2nd Great Awakening Powerpoint
The Second Great Awakening<br />". . . one can almost say that the steady burning of the Revival,…was a central mode of this culture's search for national identity." — Perry Miller, The Life of the Mind in America: From the Revolution to the Civil War<br />
What was The 2nd Great Awakening?<br /><ul><li>1790-1840
Period of religious revival following the American Revolution
Evangelical contributions changed social aspects of American life</li></ul>1839 Methodist camp meeting<br />
The Camp Meeting<br /><ul><li>Phenomenon of American frontier Christianity
Due to the movement of thousands to what had once been unknown wilderness
The curious and sincere flocked to the meetings and “camped out” </li></li></ul><li>Music & Hymn Singing<br />Music & Hymn Singing<br /><ul><li>Main aspect of camp meetings
Focused on Rote learning or sheer memorization
Collections of camp meeting hymns published to help propagate the evangelical teachings of the meetings
These hymns were comprised of everyday language and Scripture phrases </li></ul>Young people all, attention<br /> give,<br />While I address you in God's name;<br />You who in sin and folly live, <br />Come hear the counsel of a friend:<br />I sought for bliss in glitt'ring toys,<br />And rang'd the ‘luring scenes of vice,<br />But never found substantial joys, <br />Until I heard my Saviour's voice. ..”<br />
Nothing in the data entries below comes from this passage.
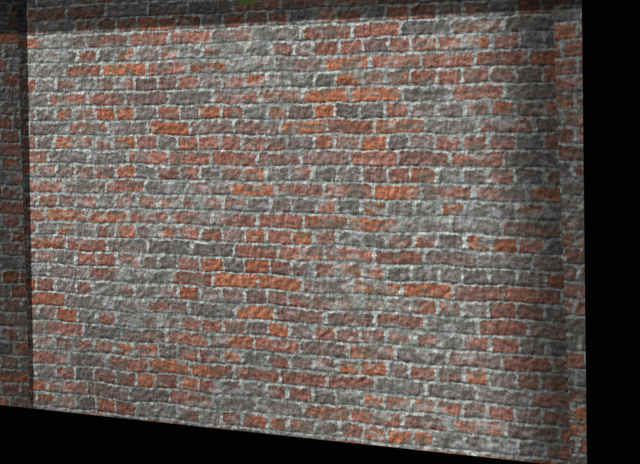
Give the GLSL for this texture, as a Shadertoy shader.

```glsl
// Weathered brick wall in English cross bond, seen at an angle between two shaded piers.

const float ASPECT = 1.376;
const float COURSES = 26.5;
const vec3 RED_BRICK = vec3(0.54, 0.38, 0.33);
const vec3 ORANGE_BRICK = vec3(0.59, 0.38, 0.29);
const vec3 GREY_BRICK = vec3(0.44, 0.42, 0.41);
const vec3 MORTAR = vec3(0.57, 0.59, 0.575);
const vec3 LIME = vec3(0.63, 0.65, 0.65);
const vec3 SOOT = vec3(0.36, 0.37, 0.35);
const vec3 MOSS = vec3(0.20, 0.27, 0.13);
const vec3 VOID_COLOR = vec3(0.008);

float hash(vec2 p) {
    p = fract(p * vec2(0.1031, 0.1137) + 0.317);
    p += dot(p, p.yx + 33.33);
    return fract((p.x + p.y) * p.x * 17.31);
}

float cornerGradient(vec2 cell, vec2 offset) {
    float angle = 6.2832 * hash(cell);
    return dot(vec2(cos(angle), sin(angle)), offset);
}

float gradientNoise(vec2 p) {
    vec2 i = floor(p), f = fract(p);
    vec2 w = f * f * f * (f * (f * 6.0 - 15.0) + 10.0);
    vec2 e = vec2(1.0, 0.0);
    float low = mix(cornerGradient(i, f), cornerGradient(i + e, f - e), w.x);
    float high = mix(cornerGradient(i + e.yx, f - e.yx), cornerGradient(i + 1.0, f - 1.0), w.x);
    return 1.4 * mix(low, high, w.y);
}

float fbm(vec2 p, int octaves) {
    float sum = 0.0, amplitude = 0.55;
    for (int i = 0; i < octaves; i++) {
        sum += amplitude * gradientNoise(p);
        p = mat2(1.6, 1.2, -1.2, 1.6) * p + 7.3;
        amplitude *= 0.55;
    }
    return sum;
}

float roundedBox(vec2 p, vec2 halfSize, float radius) {
    vec2 q = abs(p) - halfSize + radius;
    return length(max(q, 0.0)) + min(max(q.x, q.y), 0.0) - radius;
}

// Local position (xy), brick length (z) and brick number (w); one unit is one course
vec4 brickCell(vec2 wall) {
    float course = floor(wall.y);
    bool header = mod(course, 2.0) > 0.5;
    float brickLength = header ? 1.5 : 3.0;
    float shift = header ? 1.41 : 0.66 + 1.5 * mod(floor(course * 0.5), 2.0);
    float x = wall.x - shift + 0.3 * (hash(vec2(course, 5.0)) - 0.5);
    x += 0.25 * gradientNoise(vec2(x * 0.6, course * 7.3));
    float number = floor(x / brickLength);
    vec2 local = vec2(x - (number + 0.5) * brickLength, fract(wall.y) - 0.5);
    return vec4(local, brickLength, number);
}

vec3 brickColor(vec2 id, float grain) {
    vec3 color = mix(GREY_BRICK, RED_BRICK, smoothstep(0.1, 0.7, hash(id)));
    color = mix(color, ORANGE_BRICK, smoothstep(0.75, 0.9, hash(id + 31.0)));
    return color * (0.84 + 0.2 * hash(id + 57.0) + 0.25 * grain);
}

vec3 wallColor(vec2 wall, float blur) {
    wall.y += 0.13 * gradientNoise(wall * vec2(0.35, 0.2));
    vec2 rough = wall + 0.06 * vec2(gradientNoise(wall * 2.3), gradientNoise(wall * 2.1 + 40.0));
    vec4 cell = brickCell(rough);
    float grain = fbm(wall * 2.8, 4);
    float relief = grain - fbm((wall - vec2(0.1, 0.14)) * 2.8, 4);
    float wear = fbm(wall * vec2(0.13, 0.22) + 11.0, 3);

    // Chipped brick faces set in mortar
    float d = roundedBox(cell.xy, vec2(cell.z * 0.5, 0.5) - 0.11, 0.12);
    d += 0.1 * grain + 0.1 * wear;
    float face = 1.0 - smoothstep(-0.04 - blur, 0.03 + blur, d);
    vec3 brick = brickColor(vec2(cell.w, floor(rough.y)), grain);

    // Lime bloom and grey dirt, in patches smaller than a brick
    float bloom = smoothstep(0.0, 0.5, fbm(wall * vec2(0.9, 1.5) + 23.0, 4) + 0.6 * wear);
    float dirt = smoothstep(-0.1, 0.4, fbm(wall * vec2(0.7, 1.3) + 71.0, 4) + 0.5 * wear);
    brick = mix(brick, SOOT, 0.7 * dirt);
    brick = mix(brick, LIME, 0.55 * bloom);
    vec3 mortar = mix(MORTAR * (1.0 + 0.3 * grain), SOOT, 0.4 * dirt);
    vec3 color = mix(mortar, brick, face);

    // Rough relief and the shadow below each brick
    float ledge = smoothstep(0.26, 0.4, cell.y) * (1.0 - smoothstep(0.42, 0.5, cell.y));
    return color * (1.0 + 0.33 * relief) * (1.0 - 0.28 * ledge);
}

void mainImage(out vec4 fragColor, in vec2 fragCoord) {
    vec2 p = fragCoord / iResolution.xy * vec2(ASPECT, 1.0);
    float px = 1.0 / iResolution.y;

    // Perspective: courses fan out towards the right
    float top = 0.926 + 0.0446 * p.x;
    float bottom = 0.127 - 0.108 * p.x;
    float height = top - bottom;
    vec2 wall = vec2(30.0 * p.x / height, COURSES * (top - p.y) / height - 0.26);

    // Piers, coping and their shadows
    float drop = 1.0 - p.y;
    float leftPier = 1.0 - smoothstep(-px, px, p.x - 0.036 - 0.033 * drop);
    float recess = 1.0 - smoothstep(-px, px, p.x - 0.057 - 0.018 * drop);
    float pierEdge = 1.188 + 0.04 * drop;
    float rightPier = smoothstep(-0.006, 0.006, p.x - pierEdge);
    float coping = smoothstep(-0.004, 0.004, p.y - top);
    wall += step(0.5, leftPier + rightPier) * vec2(1.3, 0.45);
    vec3 color = wallColor(wall, COURSES * px / height * 0.5);

    float light = 1.08 - 0.22 * smoothstep(0.5, 0.1, p.y) * smoothstep(0.9, 0.2, p.x);
    light *= mix(1.0, 0.48, smoothstep(-0.2, 0.0, p.x - pierEdge));
    light = mix(light, 0.66, rightPier);
    light = mix(light, 0.4, recess);
    light = mix(light, 0.58, leftPier);
    light *= mix(1.0, 0.48, coping);
    color *= light;

    // Moss tuft on the coping
    float tuft = length((p - vec2(0.53, 1.0)) * vec2(1.0, 1.8)) + 0.015 * fbm(p * 70.0, 3);
    color = mix(color, MOSS, 0.7 * (1.0 - smoothstep(0.015, 0.03, tuft)));

    // Black surround
    float inside = smoothstep(-px, px, p.y - bottom) * smoothstep(-px, px, 1.251 + 0.011 * drop - p.x);
    fragColor = vec4(mix(VOID_COLOR, clamp(color, 0.0, 1.0), inside), 1.0);
}
```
The Woman’s Role<br /><ul><li>At the time, Women threw themselves into benevolent Christian work due to the complete exclusion from politics which they faced.
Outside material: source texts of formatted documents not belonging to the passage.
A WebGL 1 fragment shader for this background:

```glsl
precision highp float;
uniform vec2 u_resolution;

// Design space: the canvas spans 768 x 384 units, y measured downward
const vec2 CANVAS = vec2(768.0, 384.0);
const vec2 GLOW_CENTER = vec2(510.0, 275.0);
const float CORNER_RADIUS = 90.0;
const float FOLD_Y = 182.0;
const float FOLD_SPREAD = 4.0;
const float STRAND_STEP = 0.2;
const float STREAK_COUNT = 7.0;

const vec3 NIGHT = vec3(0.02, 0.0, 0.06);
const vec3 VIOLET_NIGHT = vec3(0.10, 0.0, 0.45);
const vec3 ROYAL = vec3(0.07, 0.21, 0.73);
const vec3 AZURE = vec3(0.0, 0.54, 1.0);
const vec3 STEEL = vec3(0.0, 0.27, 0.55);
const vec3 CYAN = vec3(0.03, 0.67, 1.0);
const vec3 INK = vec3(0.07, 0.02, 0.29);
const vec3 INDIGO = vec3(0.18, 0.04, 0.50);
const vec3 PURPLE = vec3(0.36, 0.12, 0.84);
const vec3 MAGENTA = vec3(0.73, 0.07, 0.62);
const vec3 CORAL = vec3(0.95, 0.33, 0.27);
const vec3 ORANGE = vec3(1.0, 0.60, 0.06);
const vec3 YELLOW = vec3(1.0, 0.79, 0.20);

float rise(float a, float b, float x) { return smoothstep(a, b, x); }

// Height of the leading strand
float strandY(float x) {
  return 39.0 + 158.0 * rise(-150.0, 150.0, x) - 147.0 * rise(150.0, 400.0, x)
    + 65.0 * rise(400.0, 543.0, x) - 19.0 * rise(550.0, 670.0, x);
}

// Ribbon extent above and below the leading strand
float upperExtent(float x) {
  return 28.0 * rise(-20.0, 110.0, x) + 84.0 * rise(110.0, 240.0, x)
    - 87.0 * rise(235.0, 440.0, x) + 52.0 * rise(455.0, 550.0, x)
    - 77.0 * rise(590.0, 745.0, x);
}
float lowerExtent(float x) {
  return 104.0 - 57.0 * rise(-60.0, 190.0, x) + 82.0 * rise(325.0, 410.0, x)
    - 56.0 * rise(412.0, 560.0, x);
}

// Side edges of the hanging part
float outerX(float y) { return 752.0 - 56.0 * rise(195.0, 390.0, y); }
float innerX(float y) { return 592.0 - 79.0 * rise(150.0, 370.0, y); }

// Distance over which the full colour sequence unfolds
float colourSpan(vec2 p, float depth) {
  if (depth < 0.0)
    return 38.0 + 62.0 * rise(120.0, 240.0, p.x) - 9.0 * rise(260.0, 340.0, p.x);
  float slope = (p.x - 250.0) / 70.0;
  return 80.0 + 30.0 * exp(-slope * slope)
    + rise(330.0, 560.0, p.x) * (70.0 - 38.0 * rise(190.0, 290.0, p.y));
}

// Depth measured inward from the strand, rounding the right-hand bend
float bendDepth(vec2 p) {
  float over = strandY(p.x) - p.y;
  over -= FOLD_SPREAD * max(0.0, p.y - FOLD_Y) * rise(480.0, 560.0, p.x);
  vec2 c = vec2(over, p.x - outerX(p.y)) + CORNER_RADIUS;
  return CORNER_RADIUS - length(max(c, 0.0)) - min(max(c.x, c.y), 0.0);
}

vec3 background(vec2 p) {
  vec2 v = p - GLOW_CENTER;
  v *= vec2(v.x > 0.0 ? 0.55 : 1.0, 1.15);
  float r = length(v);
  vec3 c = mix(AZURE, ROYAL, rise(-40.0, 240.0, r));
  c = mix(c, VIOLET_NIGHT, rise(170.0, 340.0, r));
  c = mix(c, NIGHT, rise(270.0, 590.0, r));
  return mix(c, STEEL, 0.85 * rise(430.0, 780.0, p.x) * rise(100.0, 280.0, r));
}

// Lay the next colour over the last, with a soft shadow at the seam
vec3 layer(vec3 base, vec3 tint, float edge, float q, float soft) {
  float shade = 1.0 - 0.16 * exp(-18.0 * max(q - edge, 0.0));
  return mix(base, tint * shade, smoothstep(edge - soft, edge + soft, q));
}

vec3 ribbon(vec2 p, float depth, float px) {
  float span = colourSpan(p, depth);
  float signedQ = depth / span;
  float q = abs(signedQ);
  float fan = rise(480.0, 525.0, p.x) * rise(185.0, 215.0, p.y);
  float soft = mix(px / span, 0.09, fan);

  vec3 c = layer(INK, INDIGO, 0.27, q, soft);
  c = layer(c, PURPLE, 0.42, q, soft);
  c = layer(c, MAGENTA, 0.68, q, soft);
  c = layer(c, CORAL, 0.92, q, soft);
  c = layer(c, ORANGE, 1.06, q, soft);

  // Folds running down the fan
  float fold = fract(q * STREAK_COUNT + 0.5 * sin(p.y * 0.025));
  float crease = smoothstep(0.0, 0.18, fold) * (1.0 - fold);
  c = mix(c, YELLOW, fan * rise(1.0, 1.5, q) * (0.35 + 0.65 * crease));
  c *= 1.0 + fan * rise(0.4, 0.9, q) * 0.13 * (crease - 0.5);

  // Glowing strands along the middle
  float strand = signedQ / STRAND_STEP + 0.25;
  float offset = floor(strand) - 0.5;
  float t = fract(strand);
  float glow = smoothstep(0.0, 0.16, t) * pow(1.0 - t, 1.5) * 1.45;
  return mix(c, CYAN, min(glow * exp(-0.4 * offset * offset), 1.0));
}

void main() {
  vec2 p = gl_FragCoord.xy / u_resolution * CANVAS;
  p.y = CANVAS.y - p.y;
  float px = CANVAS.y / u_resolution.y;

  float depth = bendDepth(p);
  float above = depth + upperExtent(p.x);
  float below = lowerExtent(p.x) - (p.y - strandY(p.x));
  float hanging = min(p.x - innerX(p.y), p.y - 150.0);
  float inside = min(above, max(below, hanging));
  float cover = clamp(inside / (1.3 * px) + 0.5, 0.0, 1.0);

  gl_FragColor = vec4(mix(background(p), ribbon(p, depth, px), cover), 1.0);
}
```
As a result, women were the leaders in spreading the teachings of Awakening to others. </li></ul>Frank Leslie's Illustrated Newspaper, Women, active in camp meetings, early 1800's <br />
Peter Cartwright<br />“…and then and there I promised the Lord that if he would spare me, I would seek and serve him; and I never fully broke that promise”.<br /><ul><li>(1785-1872)
Early American “hellfire and brimstone” minister preacher
Lost to Abraham Lincoln for Congress seat in 1846</li></li></ul><li>Charles Grandison Finney<br />(1792-1875)<br />“The Father of Modern Revivalism” <br />Made significant innovations in preaching and religious meetings <br />Author of Religious Revivals and many other publications <br />Very opinionated and an avid criticizer of other Christian teachings <br />
Other Implications…<br /><ul><li>American Christians took it upon themselves to reform society during this time.
Women’s rights, abolitionism, temperance, etc. </li>